Like Miley, Biebs seemed to go from universally loathed to beloved overnight. How is this even possible?
There is nothing easier in the world than hating Justin Bieber. For so long, he has been the prototypical example of child-star gone bad. I mean, look at him! Those horrible tattoos, the smug face, the ever-changing K-pop icon haircuts – the list goes on. Bieber hasn't done much to charm anyone (other than teen girls) anyway: from back talking court officials, to neglecting his pet monkey, to peeing in public – I could keep going. Is redemption even possible for someone so loathsome?
If a few recent happenings in the pop culture zeitgeist are any indication, it's looking like the tides are turning for the petulant pipsqueak. His latest mega-popular jam, alongside fellow bro heroes Diplo and Skrillex could have easily become a frat-boy power-anthem – created by a veritable trinity of insufferable and inexplicably popular white dudes. Instead the song is a shockingly avant-garde dance track: impossibly ear-wormy and full of heart.
The track even got investigated by the New York Times, who seemed to be taking it, and its creators, rather seriously. Whether this speaks to the NYT's out-of-touch-ness is a question for another time.

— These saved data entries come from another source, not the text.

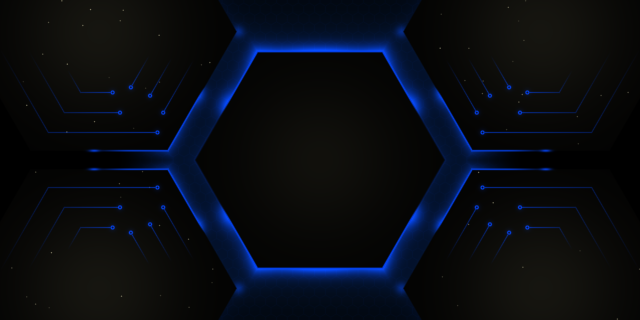
This background is drawn by a Shadertoy shader. Its source:

```glsl
// Dark hexagonal frame with blue edge light, circuit traces and scattered dust.

const vec3 BLUE = vec3(0.015, 0.27, 0.98);
const vec3 NAVY = vec3(0.012, 0.050, 0.105);
const vec3 WARM_GREY = vec3(0.085, 0.082, 0.062);
const vec3 DUST = vec3(0.62, 0.60, 0.48);
const float INNER_APOTHEM = 0.339;
const float PANEL_APOTHEM = 0.372;
const vec2 PANEL_CENTER = vec2(0.690, 0.401);

// Each trace: start x, start y, horizontal run, slanted tail length.
const vec4 TRACES[6] = vec4[6](
    vec4(0.508, 0.086, 0.341, 0.30), vec4(0.625, 0.148, 0.174, 0.22),
    vec4(0.648, 0.211, 0.100, 0.08), vec4(0.490, 0.148, 0.0, 0.19),
    vec4(0.531, 0.201, 0.0, 0.135), vec4(0.591, 0.227, 0.0, 0.115));

float hash(vec2 p) {
    vec3 h = fract(p.xyx * 0.1031);
    h += dot(h, h.yzx + 33.33);
    return fract((h.x + h.y) * h.z);
}

// Flat-topped hexagon, negative inside.
float hexDistance(vec2 p, float apothem) {
    p = abs(p);
    return max(p.y, dot(p, vec2(0.866025, 0.5))) - apothem;
}

float fill(float d, float px) {
    return 1.0 - smoothstep(-px, px, d);
}

float blob(vec2 p, vec2 center, vec2 size) {
    vec2 d = (p - center) / size;
    return exp(-dot(d, d));
}

// Distance to a segment (x) and position along it (y).
vec2 segment(vec2 p, vec2 a, vec2 b) {
    vec2 ab = b - a;
    float t = clamp(dot(p - a, ab) / max(dot(ab, ab), 1e-6), 0.0, 1.0);
    return vec2(length(p - a - ab * t), t);
}

float honeycomb(vec2 p, float size, float px) {
    vec2 r = vec2(1.0, 1.732);
    vec2 a = mod(p / size, r) - 0.5 * r;
    vec2 b = mod(p / size - 0.5 * r, r) - 0.5 * r;
    vec2 g = abs(dot(a, a) < dot(b, b) ? a : b);
    float edge = 0.5 - max(g.x, dot(g, 0.5 * r));
    return fill(edge * size - 0.0008, px);
}

float trace(vec2 p, vec4 spec, float px) {
    vec2 start = spec.xy;
    vec2 elbow = start + vec2(spec.z, 0.0);
    vec2 tailDir = vec2(spec.z > 0.0 ? 0.5 : -0.5, 0.866);
    vec2 run = segment(p, start, elbow);
    vec2 tail = segment(p, elbow, elbow + tailDir * spec.w);
    float tailLight = (spec.z > 0.0 ? 0.38 : 0.65) * (1.0 - tail.y);
    float light = fill(tail.x - 0.0012, px) * tailLight;
    if (spec.z > 0.0) light = max(light, fill(run.x - 0.0012, px) * mix(0.7, 0.38, run.y));
    float r = length(p - start);
    float ring = fill(abs(r - 0.0045) - 0.0016, px);
    return max(light * step(0.004, r), ring * 0.9) + 0.15 * exp(-r * r / 0.00012);
}

float dust(vec2 p, float cellSize, float density, float px) {
    vec2 cell = floor(p / cellSize);
    vec2 offset = 0.2 + 0.6 * vec2(hash(cell + 17.3), hash(cell + 41.7));
    float d = length(p - (cell + offset) * cellSize);
    float present = step(hash(cell + 5.1), density);
    return present * fill(d - 0.0012, px) * (0.25 + 0.75 * hash(cell + 71.9));
}

void mainImage(out vec4 fragColor, in vec2 fragCoord) {
    float px = 1.0 / iResolution.y;
    vec2 p = (fragCoord - 0.5 * iResolution.xy) * px;
    vec2 q = abs(p);
    float inner = hexDistance(p, INNER_APOTHEM);
    float panel = hexDistance(q - PANEL_CENTER, PANEL_APOTHEM);
    float innerMask = fill(inner, px);
    float panelMask = fill(panel, px);

    // Frame between the hexagons, fading into the side corridor.
    float corridor = 1.0 - smoothstep(0.44, 0.64, q.x);
    vec3 color = NAVY * corridor * (1.0 - 0.35 * smoothstep(0.38, 0.5, q.y));
    color += BLUE * 0.035 * honeycomb(p, 0.034, px) * corridor;

    // Light spilling outward from the inner rim.
    float rimLit = smoothstep(0.11, 0.20, q.y);
    float rimSpots = blob(q, vec2(0.0, 0.339), vec2(0.14, 0.05))
        + 0.6 * blob(q, vec2(0.198, 0.339), vec2(0.06))
        + 1.2 * blob(q, vec2(0.305, 0.172), vec2(0.035, 0.055));
    float rimDist = max(inner, 0.0);
    float glow = rimLit * (0.28 * exp(-rimDist / 0.022) + 0.75 * rimSpots * exp(-rimDist / 0.019));
    glow += 0.13 * exp(-rimDist / 0.035) * corridor;

    // Light along the panel rim.
    float panelDist = max(panel, 0.0);
    float panelLit = (1.0 - smoothstep(0.19, 0.25, q.y)) * corridor;
    float panelSpots = blob(q, vec2(0.372, 0.205), vec2(0.025, 0.04))
        + 0.4 * blob(q, vec2(0.46, 0.06), vec2(0.06, 0.09));
    glow += panelLit * (0.24 + 0.6 * panelSpots) * exp(-panelDist / 0.015);
    glow += 0.35 * blob(q, vec2(0.255, 0.401), vec2(0.018)) + 0.06 * exp(-panelDist / 0.03) * corridor;
    color += BLUE * min(glow, 1.0);

    // Dark surfaces with soft warm centers.
    vec3 innerColor = WARM_GREY * mix(0.15, 0.78, exp(-dot(p, p) / 0.055));
    vec2 fromPanel = q - PANEL_CENTER;
    vec3 panelColor = WARM_GREY * mix(0.10, 1.0, exp(-dot(fromPanel, fromPanel) / 0.065));
    float density = p.y > 0.0 || p.x < 0.0 ? 0.11 : 0.04;
    panelColor += DUST * dust(p + 3.0, 0.042, density, px);
    color = mix(color, innerColor, innerMask);
    color = mix(color, panelColor, panelMask);

    // Crisp rim lines and glowing corridor ends.
    float innerLine = fill(abs(inner) - 0.0025, px) * mix(0.12, 0.9, smoothstep(0.13, 0.20, q.y));
    float lineEnd = 1.0 - smoothstep(0.58, 0.73, q.x);
    float panelLine = fill(abs(panel) - 0.0022, px) * lineEnd * (1.0 - smoothstep(0.19, 0.23, q.y));
    float endSpark = blob(q, vec2(0.706, 0.029), vec2(0.016, 0.004));
    color = mix(color, BLUE, clamp(max(innerLine, panelLine * 0.9) + endSpark * 0.8, 0.0, 1.0));

    // Circuit traces repeated in all four quadrants.
    float circuit = 0.0;
    for (int i = 0; i < 6; i++) circuit = max(circuit, trace(q, TRACES[i], px));
    color = mix(color, BLUE, min(circuit, 1.0) * panelMask);

    fragColor = vec4(color, 1.0);
}
```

While “Where Are U Now” continues to climb charts (despite being months old at this point), Bieber's public appearances have changed tone too. His attempt at seeming more personable have pretty much always failed in the past. Comedian Hannibal Burress compared Bieber to filth during his Comedy Central roast a year ago. "They say that you roast the ones you love, but I don't like you at all, man. I'm just here because it's a real good opportunity for me," Buress said in a segment so harsh it ended up being edited out. "Actually you should thank me for participating in this extremely transparent attempt to be more likable in the public eye,” he continued. “And I hope it doesn't work."
But a recent interview with Jimmy Fallon has the Biebs showing some real vulnerability:
Reflecting on his weirdly tearful VMA performance, which many assumed was entirely faked, Bieber had this to say: “It was just so overwhelming for me, everything, just the performance. I missed some cues so I was a little disappointed at that, and just everyone ... just their support. I was honestly—let me breathe for a second—I just wasn’t expecting them to support me in the way they did. Last time I was at an awards show, I was booed.” Whether or not this was a highly media-coached exchange (it probably was) hardly matters. Bieber is being forced to recognize his past errors, recognize his current mistakes, and is actually moving forward anyway. Nothing could possibly be more endearing.
But do a few cute moments mean we're ready to forgive Bieber? Will we continue to condemn him anyway? Is it a crime to punish someone so unlovable anyway? Bieber will have to work hard to maintain the recent good-will he's acquired, but he might be on the up-and-up after all.